* _Exercise description_
Lines from the records below that contain the word "woman" are to be copied out.

- - - - - - -

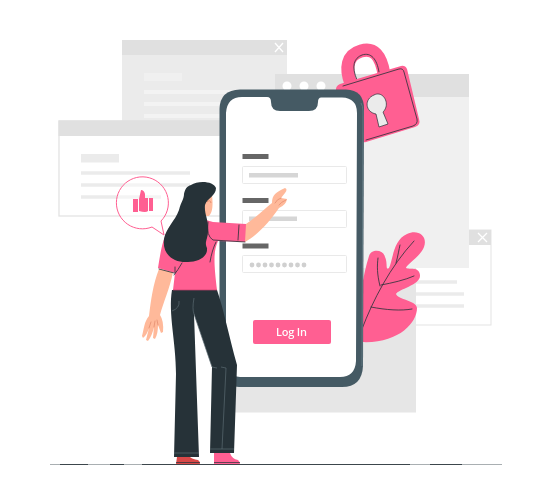
<!DOCTYPE html>
<html lang="en">
<head>
<meta charset="utf-8">
<title>Log In illustration</title>
<style>
:root{--pink:#ff5f92;--pink-dark:#c93d6b;--ink:#263238;--phone:#455a64;--skin:#ffb99a;--skin-line:#e58f70;--grey-1:#ebebeb;--grey-2:#e0e0e0;--grey-3:#f0f0f0;--label:#666;--placeholder:#d6d6d6;--white:#fff}
html,body{margin:0;background:var(--white);overflow:hidden}
svg{display:block;width:548px;height:496px}
.pink{fill:var(--pink)}
.ink{fill:var(--ink)}
.skin{fill:var(--skin)}
.white{fill:var(--white)}
.g1{fill:var(--grey-1)}
.g2{fill:var(--grey-2)}
.g3{fill:var(--grey-3)}
.label{fill:var(--label)}
.placeholder{fill:var(--placeholder)}
.field{fill:var(--white);stroke:#e9e9e9}
.line{fill:none;stroke:var(--ink);stroke-width:.8;stroke-linecap:round;stroke-linejoin:round}
.close{fill:none;stroke:var(--white);stroke-width:1.3}
.seam{fill:none;stroke:#5b6a71;stroke-width:.7}
.skin-line{fill:none;stroke:var(--skin-line);stroke-width:.8;stroke-linecap:round}
.button-text{font:600 11px "Open Sans",sans-serif;fill:var(--white);text-anchor:middle}
</style>
</head>
<body>
<svg viewBox="0 0 548 496" role="img" aria-label="A woman logs in on a giant phone beside a padlock">
  <g id="background-windows">
    <g id="window-top-left">
      <rect class="g1" x="122" y="40" width="165" height="110"/>
      <rect class="g2" x="122" y="40" width="165" height="15"/>
      <path class="close" d="M275 43l8 9M283 43l-8 9"/>
      <rect class="g3" x="144" y="73" width="38" height="8"/>
      <path stroke="#f3f3f3" stroke-width="4" d="M144 92h109M144 104h109M144 116h80"/>
    </g>
    <rect id="panel-bottom" x="228" y="240" width="188" height="172.500" fill="#e6e6e6"/>
    <g id="window-right-small">
      <rect x="380" y="230" width="111" height="95" fill="#fff" stroke="#e3e3e3"/>
      <rect class="g2" x="380" y="230" width="111" height="15"/>
      <path class="close" d="M478 233l9 9M487 233l-9 9"/>
      <path stroke="#ebebeb" stroke-width="3.500" d="M400 282h57M400 294h64M400 306h64"/>
    </g>
    <g id="window-right">
      <rect x="275" y="74" width="194" height="194" fill="#f0f0f0"/>
      <rect class="g2" x="275" y="74" width="194" height="23"/>
      <g class="white"><circle cx="287" cy="86" r="4.500"/><circle cx="304" cy="86" r="4.500"/><circle cx="321" cy="86" r="4.500"/></g>
      <rect x="416" y="230" width="53" height="38" fill="#f0f0f0"/>
    </g>
    <path d="M363 268h53v144h-53z" fill="#e6e6e6"/>
    <g id="window-left">
      <rect x="59" y="121" width="170" height="95" fill="#fff" stroke="#e3e3e3" stroke-width="1.300"/>
      <rect class="g2" x="58.500" y="120.500" width="171" height="15.500"/>
      <rect class="g1" x="81" y="154" width="38" height="8.500"/>
      <path stroke="#ebebeb" stroke-width="3.500" d="M81 173h109M81 185h109M81 197h80"/>
    </g>
  </g>

  <line id="ground" x1="50" y1="464.500" x2="502" y2="464.500" stroke="#263238" stroke-width=".9"/>
  <path d="M50 464.500h10M88 464.500h22M124 464.500h18M410 464.500h20M462 464.500h40" stroke="#a9afb2"/>

  <g id="padlock">
    <path d="M351 84C345 68 347 55 361 51C374 47 381 56 384 74" fill="none" stroke="#ff5f92" stroke-width="13"/>
    <path class="line" d="M357 80C351 66 354 58 362 55C371 52 377 59 379 72"/>
    <path class="pink" d="M340 84L401 66Q405 65 407 69L419 119Q421 125 415 127L366 142Q362 143 360 139L336 92Q335 86 340 84Z"/>
    <path class="line" d="M343 86L399 69Q403 68 404 72L417 119Q418 124 413 126L366 140"/>
    <path d="M374 95C381 91 388 99 386 107C385 110 384 111 383 112L388 124L379 127L376 114C365 112 364 99 374 95Z" fill="#ebebeb" stroke="#263238" stroke-width=".7"/>
  </g>

  <g id="leaf">
    <path class="pink" d="M361 342C358 315 360 285 369 256C371 249 383 249 385 257C388 263 385 271 389 268C393 260 393 240 407 234C418 229 428 236 424 247C421 256 406 265 406 268C409 270 419 266 420 275C421 285 398 289 396 294C398 300 416 300 417 308C417 323 398 344 361 342Z"/>
    <path class="line" d="M362 329C373 300 390 267 414 241M380 286C377 274 377 266 378 258M381 285C392 283 405 280 414 276M371 307C386 310 401 311 412 309M396 263C398 256 399 249 400 245"/>
  </g>

  <g id="phone">
    <path d="M240 89.500H346Q364 90 364 109L363 366Q362 387 342 387H239Q220 386 219.500 366V109Q220 90 240 89.500Z" fill="#455a64"/>
    <path d="M242 97H267Q271 97 271 102Q271 111 280 111H309Q318 111 318 102Q318 97 322 97.500H342Q357 98 357 113L356 361Q355 377 340 377H240Q226 376 226 361V113Q227 97 242 97Z" fill="#fff"/>
    <path d="M361 103Q363 106 363 111L362 366" fill="none" stroke="#607780"/>
  </g>

  <g id="login-form">
    <g id="field-name">
      <rect class="label" x="242.500" y="154" width="26" height="5"/>
      <rect class="field" x="242.500" y="166.500" width="104" height="17" rx="1"/>
      <rect class="placeholder" x="249" y="173" width="49" height="4.500"/>
    </g>
    <g id="field-mail">
      <rect class="label" x="242.500" y="198" width="26" height="5"/>
      <rect class="field" x="242.500" y="210.500" width="104" height="17" rx="1"/>
      <rect class="placeholder" x="249" y="216.500" width="48" height="4.500"/>
    </g>
    <g id="field-password">
      <rect class="label" x="242.500" y="243.500" width="26" height="5"/>
      <rect class="field" x="242.500" y="255.500" width="104" height="17" rx="1"/>
      <path d="M252 265h53" fill="none" stroke="#d0d0d0" stroke-width="4.800" stroke-linecap="round" stroke-dasharray="0 6.500"/>
    </g>
    <rect class="pink" x="253" y="320" width="78" height="24" rx="2"/>
    <text class="button-text" x="291.500" y="336" textLength="31">Log In</text>
  </g>

  <g id="like-bubble">
    <path d="M152 227A26 26 0 1 1 161 221L164 235Z" fill="#fff" fill-opacity=".45" stroke="#ff5f92"/>
    <path class="pink" d="M133 199h5v13h-5zM139 199L141 190Q144 190 145 194V198H148V211Q146 213 139 211ZM149 198h4v13h-4z"/>
  </g>

  <g id="woman">
    <g id="shoes">
      <path d="M177 457L190 457Q192 459 198 460Q200 461 200 464H176Z" fill="#d94848"/>
      <path class="pink" d="M214 452L230 453Q232 459 238 460Q240 462 240 464H214Z"/>
      <path d="M176 462.500h24M214 462.500h26" stroke="#263238" stroke-width=".7"/>
    </g>
    <g id="left-arm">
      <path class="skin" d="M159 269L173 272C170 288 163 303 160 315Q164 321 163 332L161 333L158 325Q158 334 155 339L153 338L154 327Q152 336 148 341L146 340L149 328Q147 335 143 338L142 336C144 329 144 322 149 316C151 300 153 284 159 269Z"/>
      <path class="skin-line" d="M154 327l1-6M149 328l2-6M158 325l-1-5"/>
    </g>
    <g id="trousers">
      <path class="ink" d="M172 290H217C223 307 229 336 237 365L234 453H210L212 367L194 314L199 457H174L176 374C176 342 168 313 172 290Z"/>
      <path class="seam" d="M194 314L212 367L217 368M194 314Q192 309 194 298M174 453H199M210 449H234M221 367L226 368L222 449M179 301Q180 308 172 311"/>
    </g>
    <g id="right-arm">
      <path class="skin" d="M240 224L246 224C257 217 265 208 272 203C272 195 276 192 285 188Q288 189 285 193L281 198L287 199Q286 205 279 208C270 221 258 235 245 242H236Z"/>
      <path class="skin-line" d="M281 198Q277 199 275 203M286 200Q281 202 279 205"/>
    </g>
    <g id="blouse">
      <path class="pink" d="M176 220C187 214 203 219 213 222L246 224L245 242L218 241C213 252 214 264 217 290H173L175 273L158 268C161 249 164 229 176 220Z"/>
      <path class="line" d="M208 222Q206 236 213 240L245 242M216 242Q212 250 210 262M159 269L174 273M182 263Q178 270 174 275M239 225L238 240M175 273L175 267" stroke-width=".6"/>
      <path d="M173 290H217" stroke="#c93d6b" stroke-width=".7"/>
    </g>
    <g id="head">
      <path class="skin" d="M204 194L212 195C213 204 213 212 209 216L205 216L206 223L193 221Z"/>
      <path d="M207 202q3-3 4 1" fill="none" stroke="#e58f70"/>
      <path class="ink" d="M191 185C198 180 214 181 216 188C216 196 207 198 205 205C204 214 209 220 208 231C208 239 204 242 207 248C208 257 198 262 188 262C173 263 162 254 164 239C166 228 175 221 179 210C181 202 184 199 184 194C185 189 187 186 191 185Z"/>
    </g>
  </g>
</svg>
</body>
</html>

- - - - - - -

* _Task answer_
<svg viewBox="0 0 548 496" role="img" aria-label="A woman logs in on a giant phone beside a padlock">
  <g id="woman">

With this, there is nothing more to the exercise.